A normal distribution has very thin tails, i.e. probability density drops very rapidly as you move further from the middle, like exp(-x²). The Laplace distribution has moderate tails [1], going to zero like exp(-|x|).

So normal and Laplace distributions are qualitatively very different, both in the center and in the tails. So why would you want to replace one by the other?

Statistics meets differential privacy

The normal distribution is convenient to use in mathematical statistics. Whether it is realistic in application depends on context, but it’s convenient and conventional. The Laplace distribution is convenient and conventional in differential privacy. There’s no need to ask whether it is realistic because Laplace noise is added deliberately; the distribution assumption is exactly correct by construction. (See this post for details.)

When mathematical statistics and differential privacy combine, it could be convenient to “approximate” a Laplace distribution by a normal distribution [2].

Solving for parameters

So if you wanted to replace a Laplace distribution with a normal distribution, which one would you choose? Both distributions are symmetric about their means, so it’s natural to pick the means to be the same. So without loss of generality, we’ll assume both distribution have mean 0. The question then becomes how to choose the scale parameters.

You could just set the two scale parameters to be the same, but that’s similar to the Greek letter fallacy, assuming two parameters have the same meaning just because they have the same symbol. Because the two distributions have different tail weights, their scale parameters serve different functions.

One way to replace a Laplace distribution with a normal would be to pick the scale parameter of the normal so that both two quantiles match. For example, you might want both distributions to have have 95% of their probability mass in the same interval.

I’ve written before about how to solve for scale parameters given two quantiles. We find two quantiles of the Laplace distribution, then use the method in that post to find the corresponding normal distribution scale (standard deviation).

The Laplace distribution with scale s has density

f(x) = exp(-|x|/s)/2s.

If we want to solve for the quantile x such that Prob(Xx) = p, we have

x = –s log(2 – 2p).

Using the formula derived in the previously mentioned post,

σ = 2x / Φ-1(x)

where Φ is the cumulative distribution function of the standard normal.

Related posts

[1] The normal distribution is the canonical example of a thin-tailed distribution, while exponential tails are conventionally the boundary between thick and thin. “Thick tailed” and “thin tailed” are often taken to mean thicker than exponential and thinner that exponential respectively.

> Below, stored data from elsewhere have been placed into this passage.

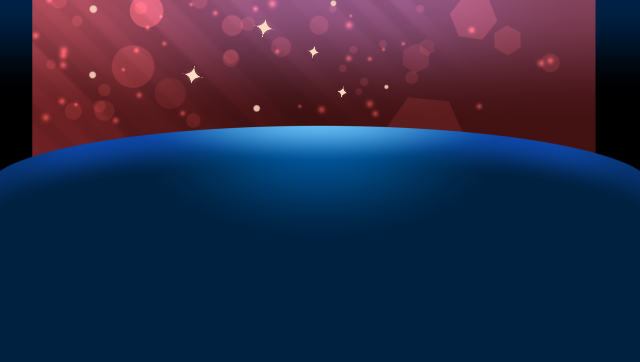
Write a Shadertoy shader that draws this background.

```glsl
#define SIDE_MARGIN 0.0505
#define DOME_TOP 0.1966
#define DOME_RADII vec2(0.521, 0.0977)
#define NAVY vec3(0.0, 0.13, 0.25)
#define ROYAL vec3(0.05, 0.27, 0.64)
#define SKY vec3(0.39, 0.72, 0.94)
#define ROSE vec3(0.72, 0.31, 0.37)
#define PURPLE vec3(0.59, 0.35, 0.53)
#define MAROON vec3(0.26, 0.07, 0.075)
#define CREAM vec3(1.0, 0.86, 0.76)
#define CORAL vec3(0.95, 0.38, 0.36)
#define DOT_COUNT 64

float hash(float n) {
    return fract(sin(n * 127.1) * 43758.5453);
}

// Soft-edged coverage of a signed distance
float fill(float dist, float soft) {
    return 1.0 - smoothstep(-soft, soft, dist);
}

// One-dimensional noise with firm steps, for the light rays
float rayNoise(float x) {
    float cell = floor(x);
    return mix(hash(cell), hash(cell + 1.0), smoothstep(0.3, 0.7, fract(x)));
}

// Translucent disc with a slightly brighter rim
float bokeh(vec2 p, float radius, float soft) {
    float d = length(p) - radius;
    return fill(d, soft) * 0.8 + 0.2 * fill(abs(d), soft * 2.0);
}

// Lens-flare hexagon with a faint body and rim
float hexagon(vec2 p, float radius, float angle, float soft) {
    float c = cos(angle), s = sin(angle);
    vec2 q = abs(mat2(c, -s, s, c) * p);
    float d = max(q.x * 0.866 + q.y * 0.5, q.y) - radius * 0.866;
    return 0.65 * fill(d, soft) + 0.35 * fill(abs(d), soft * 1.5);
}

// Four-pointed star with a small halo
float sparkle(vec2 p, float radius, float soft) {
    float c = cos(0.2), s = sin(0.2);
    vec2 q = sqrt(abs(mat2(c, -s, s, c) * p));
    float star = fill((q.x + q.y) * (q.x + q.y) - radius, soft * 2.0);
    return star + 0.4 * exp(-dot(p, p) / (radius * radius * 0.15));
}

vec3 panelColor(vec2 p, float soft) {
    // Rose to purple along the top, sinking into maroon
    vec3 upper = mix(ROSE, PURPLE, smoothstep(0.05, 0.48, p.x));
    upper = mix(upper, vec3(0.52, 0.26, 0.36), smoothstep(0.62, 0.93, p.x));
    vec3 lower = mix(vec3(0.4, 0.12, 0.13), MAROON, smoothstep(0.05, 0.5, p.x));
    vec3 col = mix(upper, lower, smoothstep(-0.02, 0.19, p.y));

    // Diagonal rays
    float ray = rayNoise((p.x - p.y) * 32.0) - 0.5;
    col *= 1.0 + 0.24 * ray * (1.0 - smoothstep(0.4, 0.8, p.x));

    // Large discs
    col += CORAL * 0.32 * bokeh(p - vec2(0.229, 0.017), 0.026, soft);
    col += CORAL * 0.17 * bokeh(p - vec2(0.208, 0.104), 0.033, soft);
    col += CORAL * 0.09 * bokeh(p - vec2(0.266, 0.146), 0.024, soft);
    col += CORAL * 0.18 * bokeh(p - vec2(0.363, 0.040), 0.016, soft);

    // Hexagons
    col += CORAL * 0.22 * hexagon(p - vec2(0.740, 0.027), 0.037, 0.15, soft);
    col += CORAL * 0.17 * hexagon(p - vec2(0.793, 0.063), 0.023, 0.5, soft);
    col += CORAL * 0.13 * hexagon(p - vec2(0.650, 0.091), 0.023, 0.6, soft);
    col += CORAL * 0.12 * hexagon(p - vec2(0.667, 0.074), 0.013, 0.5, soft);
    col += CORAL * 0.16 * hexagon(p - vec2(0.664, 0.210), 0.063, 0.1, soft);

    // Scattered dots, denser to the upper left: discs, red glows and cream points
    for (int i = 0; i < DOT_COUNT; i++) {
        float id = float(i) + 1.0;
        vec2 center = vec2(mix(0.055, 0.92, pow(hash(id), 1.5)),
                           0.19 * pow(hash(id + 71.3), 1.2));
        float kind = hash(id + 143.7);
        float size = hash(id + 219.1);
        vec2 q = p - center;
        if (kind < 0.35) {
            col += CORAL * 0.13 * bokeh(q, mix(0.005, 0.016, size), soft);
        } else if (kind < 0.8) {
            float radius = mix(0.003, 0.009, size);
            col += CORAL * 0.42 * exp(-dot(q, q) / (radius * radius * 0.5));
        } else {
            float dotMask = fill(length(q) - mix(0.003, 0.006, size), soft);
            col = mix(col, CREAM, 0.85 * dotMask);
        }
    }

    // Sparkles
    float stars = sparkle(p - vec2(0.301, 0.118), 0.017, soft)
                + sparkle(p - vec2(0.413, 0.043), 0.017, soft)
                + sparkle(p - vec2(0.490, 0.081), 0.011, soft)
                + sparkle(p - vec2(0.535, 0.144), 0.010, soft);
    return mix(col, CREAM, min(stars, 1.0));
}

vec3 domeColor(vec2 p, float depth) {
    float side = abs(p.x - 0.5);
    float rim = 1.0 - smoothstep(0.0, 0.065, depth);
    vec3 col = mix(NAVY, ROYAL, rim * (1.0 - 0.55 * smoothstep(0.36, 0.52, side)));

    // Broad blue pool, then the bright cap
    float pool = length((p - vec2(0.5, 0.2)) / vec2(0.32, 0.185));
    col = mix(col, vec3(0.0, 0.36, 0.65), 1.0 - smoothstep(0.0, 1.0, pool));
    float cap = length((p - vec2(0.5, 0.193)) / vec2(0.31, 0.062));
    return mix(col, SKY, 1.0 - smoothstep(0.0, 1.0, cap));
}

void mainImage(out vec4 fragColor, in vec2 fragCoord) {
    // Width-based units, measured down from the top edge
    float soft = 1.0 / iResolution.x;
    vec2 p = vec2(fragCoord.x, iResolution.y - fragCoord.y) * soft;

    // Side walls and central panel
    vec3 wall = vec3(0.0, 0.13, 0.27) * (1.0 - smoothstep(0.0, 0.15, p.y));
    float panel = fill(abs(p.x - 0.5) - (0.5 - SIDE_MARGIN) + 0.019 * step(0.5, p.x), soft * 0.6);
    vec3 col = mix(wall, panelColor(p, soft), panel);

    // Elliptical dome in front
    float across = (p.x - 0.5) / DOME_RADII.x;
    float arc = sqrt(max(0.0, 1.0 - across * across));
    float depth = p.y - DOME_TOP - DOME_RADII.y * (1.0 - arc);
    float dome = fill(-depth, max(fwidth(depth), soft) * 0.7);
    col = mix(col, domeColor(p, max(depth, 0.0)), dome);

    fragColor = vec4(clamp(col, 0.0, 1.0), 1.0);
}
```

[2] You could use a Gaussian mechanism rather than a Laplace mechanism for similar reasons, but this makes the differential privacy theory more complicated. Rather than working with ε-differential privacy you have to work with (ε, δ)-differential privacy. The latter is messier and harder to interpret.